EXERCISE => Gather all lines with "TILT" from the records.

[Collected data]
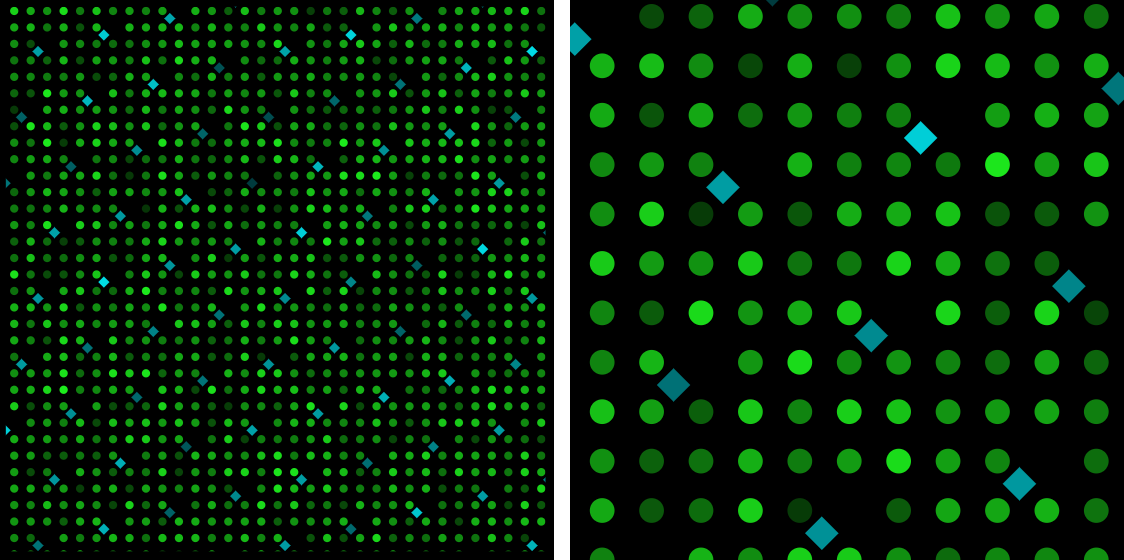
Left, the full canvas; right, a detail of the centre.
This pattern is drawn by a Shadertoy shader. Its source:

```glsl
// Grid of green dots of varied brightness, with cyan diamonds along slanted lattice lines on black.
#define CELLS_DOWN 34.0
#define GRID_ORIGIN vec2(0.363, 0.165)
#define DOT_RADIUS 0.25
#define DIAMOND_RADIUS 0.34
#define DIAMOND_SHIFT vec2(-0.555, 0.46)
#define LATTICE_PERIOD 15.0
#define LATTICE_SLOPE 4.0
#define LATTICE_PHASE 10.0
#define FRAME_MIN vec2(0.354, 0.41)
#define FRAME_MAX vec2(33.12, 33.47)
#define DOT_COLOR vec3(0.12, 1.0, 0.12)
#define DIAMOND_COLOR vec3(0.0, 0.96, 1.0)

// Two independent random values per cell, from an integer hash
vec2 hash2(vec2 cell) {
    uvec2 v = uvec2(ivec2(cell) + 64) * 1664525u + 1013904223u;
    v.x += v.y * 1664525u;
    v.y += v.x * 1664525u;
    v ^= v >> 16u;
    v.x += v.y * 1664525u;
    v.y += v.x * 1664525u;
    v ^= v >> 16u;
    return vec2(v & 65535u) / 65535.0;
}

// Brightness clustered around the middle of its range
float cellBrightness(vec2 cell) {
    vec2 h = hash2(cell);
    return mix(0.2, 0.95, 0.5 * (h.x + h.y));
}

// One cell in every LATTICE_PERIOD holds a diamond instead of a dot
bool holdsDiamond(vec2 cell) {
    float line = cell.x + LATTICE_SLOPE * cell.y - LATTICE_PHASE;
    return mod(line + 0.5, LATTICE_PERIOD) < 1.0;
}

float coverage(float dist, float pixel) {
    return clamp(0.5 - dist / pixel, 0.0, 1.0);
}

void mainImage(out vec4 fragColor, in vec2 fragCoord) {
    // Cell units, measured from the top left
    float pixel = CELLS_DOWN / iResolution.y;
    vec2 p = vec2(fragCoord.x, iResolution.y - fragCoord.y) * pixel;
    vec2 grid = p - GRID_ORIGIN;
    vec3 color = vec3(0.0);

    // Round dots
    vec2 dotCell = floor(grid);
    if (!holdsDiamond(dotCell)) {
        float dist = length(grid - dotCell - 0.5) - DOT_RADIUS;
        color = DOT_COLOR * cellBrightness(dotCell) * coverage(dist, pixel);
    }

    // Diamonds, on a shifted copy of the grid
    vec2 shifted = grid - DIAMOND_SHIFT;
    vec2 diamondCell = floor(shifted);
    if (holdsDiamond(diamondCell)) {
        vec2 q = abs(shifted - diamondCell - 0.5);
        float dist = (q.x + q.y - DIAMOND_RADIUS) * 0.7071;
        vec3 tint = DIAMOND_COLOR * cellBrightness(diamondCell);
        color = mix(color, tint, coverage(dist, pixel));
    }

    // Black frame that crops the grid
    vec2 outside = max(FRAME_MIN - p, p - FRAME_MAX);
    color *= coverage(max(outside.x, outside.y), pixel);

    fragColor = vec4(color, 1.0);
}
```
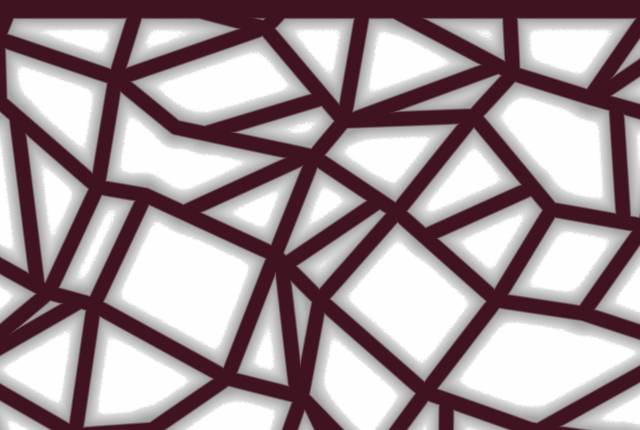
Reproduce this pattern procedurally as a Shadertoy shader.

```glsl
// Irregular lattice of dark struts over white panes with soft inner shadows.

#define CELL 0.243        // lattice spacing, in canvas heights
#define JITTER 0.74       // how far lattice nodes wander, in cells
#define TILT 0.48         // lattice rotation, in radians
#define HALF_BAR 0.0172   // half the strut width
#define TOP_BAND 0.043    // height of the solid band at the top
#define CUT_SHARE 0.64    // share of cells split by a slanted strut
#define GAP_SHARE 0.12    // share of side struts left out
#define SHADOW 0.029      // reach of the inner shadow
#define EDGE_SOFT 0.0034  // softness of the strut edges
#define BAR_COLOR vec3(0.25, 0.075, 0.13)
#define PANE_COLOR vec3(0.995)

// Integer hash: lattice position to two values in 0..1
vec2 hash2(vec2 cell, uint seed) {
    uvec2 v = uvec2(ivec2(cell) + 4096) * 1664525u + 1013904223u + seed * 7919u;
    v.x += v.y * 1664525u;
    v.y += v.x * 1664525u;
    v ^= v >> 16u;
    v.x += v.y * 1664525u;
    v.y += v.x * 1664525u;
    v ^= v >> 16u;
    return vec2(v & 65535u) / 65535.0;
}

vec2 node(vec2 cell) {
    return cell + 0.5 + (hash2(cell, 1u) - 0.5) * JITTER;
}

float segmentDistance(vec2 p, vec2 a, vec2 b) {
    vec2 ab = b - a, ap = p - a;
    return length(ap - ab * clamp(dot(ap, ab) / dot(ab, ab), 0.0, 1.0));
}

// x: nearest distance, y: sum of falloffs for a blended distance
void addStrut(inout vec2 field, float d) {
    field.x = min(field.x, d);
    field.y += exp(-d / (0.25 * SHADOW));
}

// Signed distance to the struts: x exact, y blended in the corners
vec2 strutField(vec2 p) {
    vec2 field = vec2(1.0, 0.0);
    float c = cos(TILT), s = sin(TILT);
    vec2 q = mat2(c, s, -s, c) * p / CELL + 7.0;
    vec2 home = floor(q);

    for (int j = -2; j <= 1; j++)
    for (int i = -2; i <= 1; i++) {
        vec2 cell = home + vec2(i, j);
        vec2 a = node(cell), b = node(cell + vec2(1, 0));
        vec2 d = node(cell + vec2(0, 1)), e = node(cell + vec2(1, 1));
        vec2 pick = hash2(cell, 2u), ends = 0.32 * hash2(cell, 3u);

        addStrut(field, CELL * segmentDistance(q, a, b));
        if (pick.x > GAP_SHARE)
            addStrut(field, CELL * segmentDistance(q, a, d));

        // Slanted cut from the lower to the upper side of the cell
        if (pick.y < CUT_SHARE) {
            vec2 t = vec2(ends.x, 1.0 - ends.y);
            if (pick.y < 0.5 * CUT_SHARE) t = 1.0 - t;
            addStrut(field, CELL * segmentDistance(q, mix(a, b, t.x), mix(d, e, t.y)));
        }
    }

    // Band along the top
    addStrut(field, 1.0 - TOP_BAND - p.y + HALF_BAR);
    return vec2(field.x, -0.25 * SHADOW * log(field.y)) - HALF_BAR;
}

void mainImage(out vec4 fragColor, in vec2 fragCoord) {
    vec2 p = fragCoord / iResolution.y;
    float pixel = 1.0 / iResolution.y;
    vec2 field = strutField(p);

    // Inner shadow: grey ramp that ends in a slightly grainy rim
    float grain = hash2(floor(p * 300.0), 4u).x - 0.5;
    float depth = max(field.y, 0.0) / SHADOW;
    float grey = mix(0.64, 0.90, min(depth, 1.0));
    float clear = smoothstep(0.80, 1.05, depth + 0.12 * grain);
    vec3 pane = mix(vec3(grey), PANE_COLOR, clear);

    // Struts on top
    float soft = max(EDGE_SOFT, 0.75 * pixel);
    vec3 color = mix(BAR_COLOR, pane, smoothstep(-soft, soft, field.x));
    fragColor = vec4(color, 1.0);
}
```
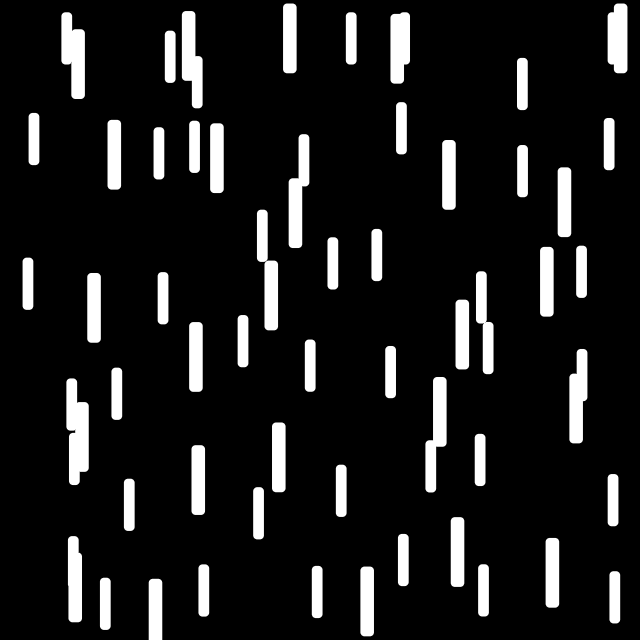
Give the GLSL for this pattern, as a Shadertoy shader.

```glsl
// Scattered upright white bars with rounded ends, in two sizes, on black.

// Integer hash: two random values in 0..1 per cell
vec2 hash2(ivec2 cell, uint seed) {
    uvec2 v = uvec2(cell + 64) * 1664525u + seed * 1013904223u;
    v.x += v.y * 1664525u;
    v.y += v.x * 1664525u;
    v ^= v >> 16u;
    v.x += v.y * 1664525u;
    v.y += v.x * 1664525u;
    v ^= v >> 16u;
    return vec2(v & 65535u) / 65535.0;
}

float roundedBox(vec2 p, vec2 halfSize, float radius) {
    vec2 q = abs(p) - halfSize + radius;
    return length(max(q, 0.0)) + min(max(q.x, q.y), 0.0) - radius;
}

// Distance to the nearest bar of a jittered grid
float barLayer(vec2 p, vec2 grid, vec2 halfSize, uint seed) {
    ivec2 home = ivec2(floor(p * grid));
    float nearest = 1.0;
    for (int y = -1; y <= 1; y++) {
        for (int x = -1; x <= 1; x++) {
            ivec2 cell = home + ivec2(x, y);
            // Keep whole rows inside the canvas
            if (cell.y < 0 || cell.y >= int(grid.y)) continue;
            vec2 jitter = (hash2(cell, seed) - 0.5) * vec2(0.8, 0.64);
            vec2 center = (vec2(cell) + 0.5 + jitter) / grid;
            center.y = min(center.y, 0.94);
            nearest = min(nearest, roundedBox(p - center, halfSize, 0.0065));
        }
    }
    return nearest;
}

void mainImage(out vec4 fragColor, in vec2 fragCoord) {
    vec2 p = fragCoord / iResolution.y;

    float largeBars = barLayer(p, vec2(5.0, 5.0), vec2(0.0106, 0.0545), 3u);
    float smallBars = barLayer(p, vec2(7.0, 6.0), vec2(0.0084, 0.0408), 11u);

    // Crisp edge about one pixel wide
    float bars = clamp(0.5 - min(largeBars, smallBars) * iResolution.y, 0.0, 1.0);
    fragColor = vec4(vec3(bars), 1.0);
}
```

ANSWER SECTION =>
#define TILT 0.48         // lattice rotation, in radians
    float c = cos(TILT), s = sin(TILT);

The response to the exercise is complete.